WORK INSTRUCTIONS: Copy every line from the data below in which the string "distanceToLine" can be found.

EXTRACTED INFORMATION START

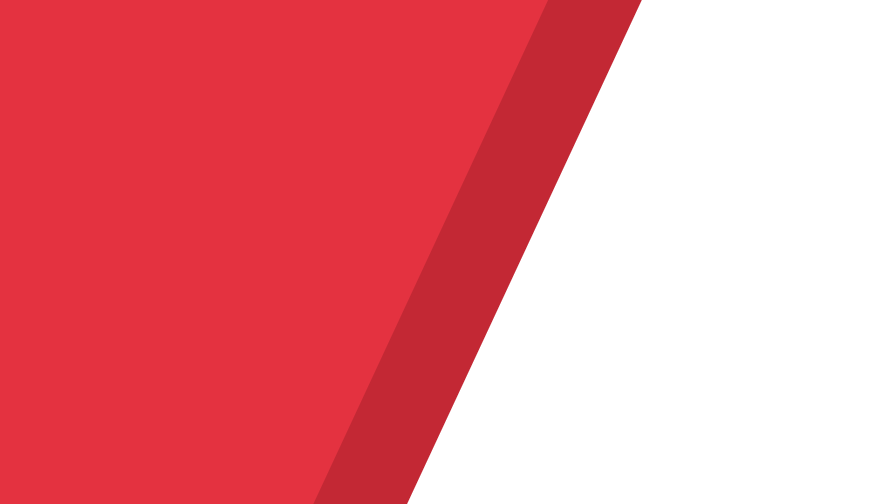
A WebGL 1 fragment shader for this background:

```glsl
precision highp float;
// Flat two-tone diagonal banner: a bright red panel and a darker red stripe
// on white. Each boundary is a slanted line, turned into a smooth mask by
// its signed distance, and the layers are painted from back to front.

uniform vec2 u_resolution;

const vec3 WHITE = vec3(1.0);
const vec3 DARK_RED = vec3(0.765, 0.157, 0.204);
const vec3 BRIGHT_RED = vec3(0.894, 0.196, 0.251);

// Edge positions at the canvas bottom and their shared lean to the right,
// all as fractions of the canvas width.
const float PANEL_EDGE = 0.3497;
const float STRIPE_EDGE = 0.4543;
const float LEAN = 0.262;

// Signed distance, in canvas heights, to a slanted line; negative on its left.
float slantDistance(vec2 point, float baseX, float run) {
  return (point.x - baseX - run * point.y) / sqrt(1.0 + run * run);
}

// Coverage of the left side of a line, softened over one pixel.
float leftMask(float distanceToLine, float pixel) {
  return clamp(0.5 - distanceToLine / pixel, 0.0, 1.0);
}

void main() {
  float aspect = u_resolution.x / u_resolution.y;
  float pixel = 1.0 / u_resolution.y;
  vec2 point = gl_FragCoord.xy * pixel;
  float run = LEAN * aspect;

  float stripe = leftMask(slantDistance(point, STRIPE_EDGE * aspect, run), pixel);
  float panel = leftMask(slantDistance(point, PANEL_EDGE * aspect, run), pixel);

  // White ground, dark stripe, then the bright panel on top.
  vec3 color = mix(WHITE, DARK_RED, stripe);
  color = mix(color, BRIGHT_RED, panel);
  gl_FragColor = vec4(color, 1.0);
}
```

EXTRACTED INFORMATION END

RESPONSE BELOW:
float leftMask(float distanceToLine, float pixel) {
  return clamp(0.5 - distanceToLine / pixel, 0.0, 1.0);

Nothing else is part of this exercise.